It’s come to my attention that I need to work on technical communication. It’s hard because it feels weird to talk about a subject when it can seem like I know very little.
I don’t mean that derogatorily as much as I mean to say that web development encompasses such breadth and depth, it feels hard to capture it with accuracy and integrity.
I know it’s a skill set I’m insecure with. I shy away from all kinds of technical conversation because it’s clearly easier to not engage and expose your knowledge gaps. Don’t make me be vulnerable—ahhhh!
My hesitance reminds me of going to philosophy club meetings in undergrad. I’d had one intro class when I started going, just a course on a Paris study abroad where we read Plato and a handful of contemporary French philosophers. I didn’t get uncomfortable until I started noticing how many obscurities and quotes and references would pour out of the mouths of other attendees. Žižek? Alan Badi-WHO?
Even the following semester, as I took a course in existentialism, I still found it really difficult to engage. Even when it came to the material, I felt unqualified to interpret the words of Heidegger, Sartre, and the rest. So often, when it came time to socialize about it, I would either divert the subject, listen tentatively, or make jokes.
It doesn’t help that there are quite a few highfalutin members in all of these circles. It’s harder to be vulnerable when you know your tender ignorance will be poked and picked at.
But honestly, that attitude isn’t helpful and should be disregarded. Beginner’s mind is a pretty important concept here—as developers and as humans, we’re constantly learning at all stages. It also helps to find a nonjudgmental community where we feel safe and respected all while growing our knowledge.
For me, it will also be immersing myself in difficult subject matter and challenging projects, and communicating about it despite confusion and uncertainty.

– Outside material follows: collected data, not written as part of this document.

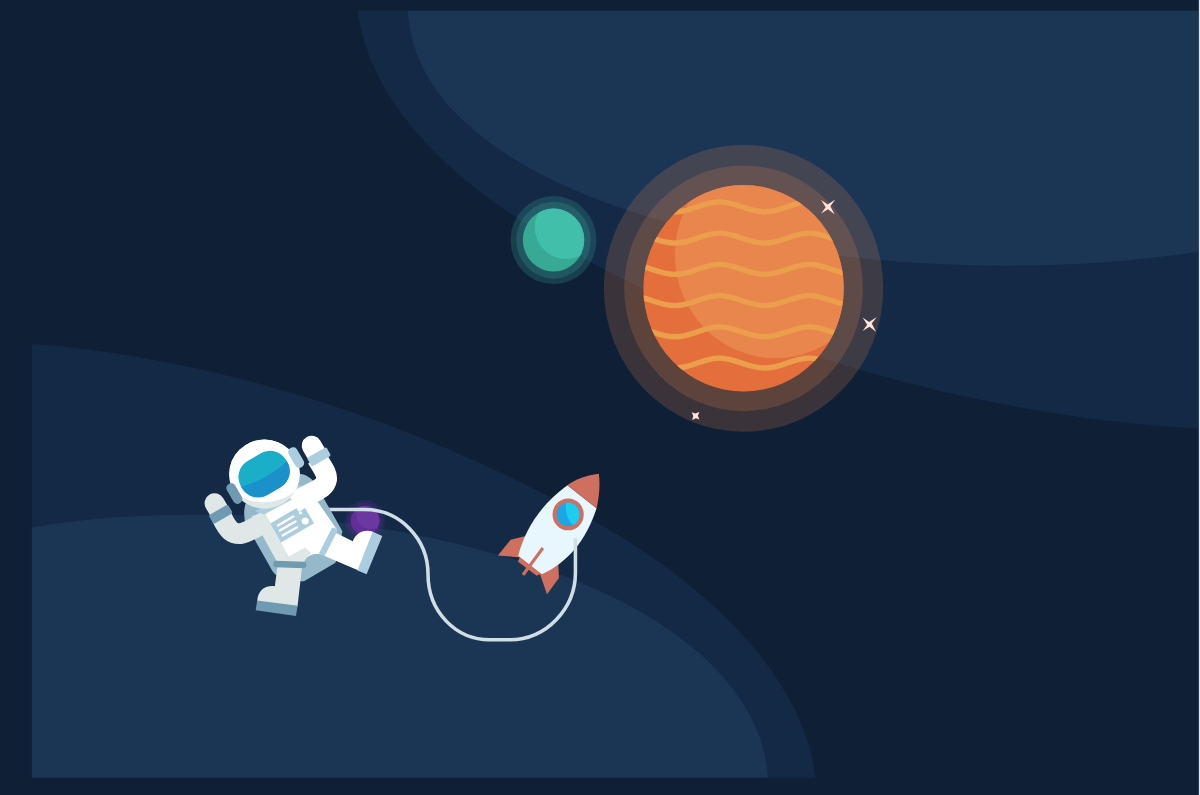
<!DOCTYPE html>
<html lang="en">
<head>
<meta charset="utf-8">
<title>Spacewalk</title>
<style>
:root{
  --space:#0f2036; --nebula-outer:#132945; --nebula-inner:#1b3555; --edge:#e3e7ea;
  --sun:#e46f3c; --sun-light:#e8864d; --sun-wave:#eb9f4d; --spark:#fde3d8;
  --moon:#38a995; --moon-light:#41bfab; --violet:#642e98; --violet-light:#6b38a2;
  --suit:#fff; --suit-shade:#dfe7e7; --trim:#accde0; --trim-dark:#6f9ab2; --pack:#95b8ca;
  --visor:#1aaec9; --visor-deep:#1b90cb; --tether:#d0dfe5;
  --hull:#e8f7fe; --rocket-red:#cf6f60; --glass:#1ba6e8; --glass-light:#1fcbee;
}
html,body{margin:0;height:100%;overflow:hidden;background:var(--space)}
.canvas{display:block;width:1200px;height:795px}
.space{fill:var(--space)} .edge{fill:var(--edge)}
.nebula-outer{fill:var(--nebula-outer)} .nebula-inner{fill:var(--nebula-inner)}
.sun{fill:var(--sun)} .sun-light{fill:var(--sun-light)} .sun-halo{fill:var(--sun-light);opacity:.2}
.waves{fill:none;stroke:var(--sun-wave);stroke-width:7}
.spark{fill:var(--spark)}
.moon{fill:var(--moon)} .moon-light{fill:var(--moon-light)} .moon-halo{fill:var(--moon-light);opacity:.2}
.violet{fill:var(--violet)} .violet-light{fill:var(--violet-light)} .violet-halo{fill:var(--violet);opacity:.22}
.suit{fill:var(--suit)} .shade{fill:var(--suit-shade)} .trim{fill:var(--trim)} .trim-dark{fill:var(--trim-dark)} .pack{fill:var(--pack)}
.arm{fill:none;stroke-width:27} .arm-light{stroke:var(--suit)} .arm-shade{stroke:var(--suit-shade)}
.visor{fill:var(--visor)} .visor-deep{fill:var(--visor-deep)}
.panel-lines{fill:none;stroke:var(--suit);stroke-width:3}
.tether{fill:none;stroke:var(--tether);stroke-width:4.6}
.hull{fill:var(--hull)} .red{fill:var(--rocket-red)} .glass{fill:var(--glass)} .glass-light{fill:var(--glass-light)}
</style>
</head>
<body>
<svg class="canvas" viewBox="0 0 1563 1035.5" preserveAspectRatio="none" role="img" aria-label="Astronaut tethered to a small rocket, floating near an orange planet">
  <defs>
    <clipPath id="sun-disc"><ellipse cx="968.5" cy="375.5" rx="130.5" ry="134.5"/></clipPath>
    <clipPath id="moon-disc"><ellipse cx="721" cy="312.7" rx="40" ry="41"/></clipPath>
    <clipPath id="violet-disc"><ellipse cx="475.5" cy="678" rx="18.7" ry="19"/></clipPath>
    <clipPath id="helmet-disc"><ellipse cx="344.5" cy="617.5" rx="46" ry="45"/></clipPath>
    <clipPath id="visor-shape"><rect x="310" y="592" width="68" height="51" rx="24" transform="rotate(-30 344 617.5)"/></clipPath>
    <clipPath id="window-disc"><ellipse cx="740" cy="670" rx="15" ry="15.6"/></clipPath>
    <path id="wave" d="M820 263c22 0 36 13 59 13s36-13 58-13 36 13 59 13 36-13 58-13 36 13 59 13"/>
    <path id="spark" class="spark" d="M-9-9L-.5-3.2 9.5-9.5 3-1 8.500 9.500 0 3-9 8.500-3 .5Z"/>
  </defs>

  <rect class="space" width="1563" height="1036"/>

  <g id="nebulae">
    <path class="nebula-outer" d="M466 14C478 110 550 200 663 277C790 365 950 430 1117 481C1270 525 1420 551 1561 558V14Z"/>
    <path class="nebula-inner" d="M531 14C537 130 650 215 800 268C960 323 1140 346 1310 346C1400 346 1480 340 1561 328V14Z"/>
    <path class="nebula-outer" d="M41.500 448C290 466 560 556 780 682C950 780 1050 900 1062 1013H41.500Z"/>
    <path class="nebula-inner" d="M41.500 687C110 675 180 670 270 670C400 670 540 690 650 723C860 780 995 890 1000 1013H41.500Z"/>
  </g>

  <g id="orange-planet">
    <ellipse class="sun-halo" cx="968.5" cy="375.500" rx="182" ry="187"/>
    <ellipse class="sun-halo" cx="968.5" cy="375.500" rx="155.500" ry="160"/>
    <g clip-path="url(#sun-disc)">
      <rect class="sun" x="830" y="235" width="280" height="280"/>
      <ellipse class="sun-light" cx="1010" cy="332" rx="131" ry="134.500"/>
      <g class="waves">
        <use href="#wave"/><use href="#wave" y="40.700"/><use href="#wave" y="81.400"/>
        <use href="#wave" y="122"/><use href="#wave" y="162.700"/><use href="#wave" y="203.400"/>
      </g>
    </g>
    <use href="#spark" transform="translate(1078.500 269.500)"/>
    <use href="#spark" transform="translate(1132.500 422.500)"/>
    <path class="spark" d="M901 537L905.500 538.700 911 536.500 909 541.500 911 546.500 906.500 544.700 901.500 547 903 542Z"/>
  </g>

  <g id="green-moon">
    <ellipse class="moon-halo" cx="721" cy="312.700" rx="56" ry="57.300"/>
    <ellipse class="moon-halo" cx="721" cy="312.700" rx="48.500" ry="50"/>
    <g clip-path="url(#moon-disc)">
      <rect class="moon" x="678" y="268" width="86" height="90"/>
      <ellipse class="moon-light" cx="737" cy="296" rx="40.500" ry="41.500"/>
    </g>
  </g>

  <g id="violet-moon">
    <ellipse class="violet-halo" cx="475.500" cy="678" rx="26" ry="27"/>
    <ellipse class="violet-halo" cx="475.500" cy="678" rx="22.500" ry="23"/>
    <g clip-path="url(#violet-disc)">
      <rect class="violet" x="455" y="657" width="42" height="42"/>
      <circle class="violet-light" cx="483" cy="670" r="19"/>
    </g>
  </g>

  <g id="rocket">
    <path class="red" d="M685 698L665 703 648.500 723.500 677 726Z"/>
    <path class="red" d="M727 732L728 753 712.500 774 703 747Z"/>
    <path class="red" d="M678 724L674.500 731.500 699 750 707 746Z"/>
    <path class="hull" d="M739 632C706 656 684 688 675 724L706 748C740 732 764 703 777 662Z"/>
    <path class="red" d="M780 617C782 633 780 649 777 662L739 632C750 624 764 619 780 617Z"/>
    <path class="red" d="M705.500 712.500L708.700 715 683 750 679.500 747.500Z"/>
    <ellipse class="red" cx="740" cy="670" rx="20.300" ry="20.800"/>
    <g clip-path="url(#window-disc)">
      <rect class="glass" x="722" y="652" width="36" height="36"/>
      <path class="glass-light" d="M738 652C735 664 738 677 749 687H760V652Z"/>
    </g>
  </g>

  <path class="tether" d="M425 663.700H475C521 663.700 557.500 702 557.500 748C557.500 797 594 833.300 638 833.300H664C712 833.300 749.500 792 749.500 746V701"/>

  <g id="astronaut">
    <path class="pack" d="M318 669Q318 658 322 652L388 617C398 617 407 623 412 632L446 692 437 733 396 757C378 757 362 755 355 744L321 684Q318 678 318 669Z"/>

    <g id="shaded-arm">
      <path class="arm arm-shade" d="M289 674C297 691 303 696 314 695C325 693 335 685 352 676"/>
      <rect class="shade" x="268" y="642" width="26" height="36" rx="13" transform="rotate(-30 281 658)"/>
      <rect class="trim-dark" x="273" y="663.500" width="29" height="13" rx="2.500" transform="rotate(-30 287 670)"/>
    </g>

    <g id="torso">
      <path class="suit" d="M342 670L391 641 412 651 439 690 422 724C412 719 402 722 394 735L377 728Z"/>
      <path class="shade" d="M328 672L345 668 376 725 397 713 406 721C399 724 396 730 395 737L362 734Z"/>
      <path class="trim" d="M352 682L394.500 657 409 681.500 366 706.500Z"/>
      <path class="panel-lines" d="M361 685L383 672M363.500 691.500L386 678.500M367 698L388 686"/>
      <circle class="suit" cx="391.500" cy="668" r="2"/><circle class="suit" cx="397.500" cy="678.500" r="4.600"/>
      <path class="trim" d="M332 666L344 670 389 646 392 631Z"/>
    </g>

    <g id="light-arm">
      <path class="arm arm-light" d="M413 597C420 609 426 616 425.500 624C423 638 410 638 382 655"/>
      <rect class="suit" x="395" y="567" width="26" height="37" rx="13" transform="rotate(-30 408 584)"/>
      <rect class="trim" x="401" y="588.500" width="29" height="13" rx="2.500" transform="rotate(-30 415.500 595)"/>
    </g>

    <g id="helmet">
      <g clip-path="url(#helmet-disc)">
        <rect class="shade" x="296" y="570" width="100" height="96"/>
        <path class="suit" d="M290 560H396V625C384 651 342 664 312 646L290 636Z"/>
      </g>
      <g clip-path="url(#visor-shape)">
        <rect class="visor" x="300" y="575" width="90" height="84"/>
        <path class="visor-deep" d="M308 635C333 630 357 618 381 594V660H308Z"/>
      </g>
      <rect class="trim-dark" x="299" y="628.500" width="12.500" height="29" rx="6" transform="rotate(-30 305 643)"/>
      <rect class="trim" x="379.500" y="581.500" width="12.500" height="29" rx="6" transform="rotate(-30 385.700 596)"/>
    </g>

    <g id="light-leg">
      <path class="suit" d="M422 724L437 694 459.500 705C464 694 473 689 486 692.500L467 743Z"/>
      <path class="trim" d="M485.500 692.500L498 698 477.500 748 465.500 743Z"/>
      <rect class="trim" x="423.500" y="686" width="8" height="40" rx="2.500" transform="rotate(27 427.500 706)"/>
    </g>

    <g id="shaded-leg">
      <path class="pack" d="M395 737C396 725 406 719 420 723L427 727 398 742Z"/>
      <path class="shade" d="M361.500 737L393.500 738 387.500 790 335 783C336 770 344 762 358 763.500Z"/>
      <path class="trim-dark" d="M335 782L387.700 789 385.500 802.300 333 795Z"/>
      <rect class="trim-dark" x="356" y="731" width="43" height="8.500" rx="3" transform="rotate(2 377 735)"/>
    </g>
  </g>

  <rect class="edge" x="1561.500" width="2" height="1036"/>
</svg>
</body>
</html>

It will be about speaking up to get help and clarity because no one can do it by themselves.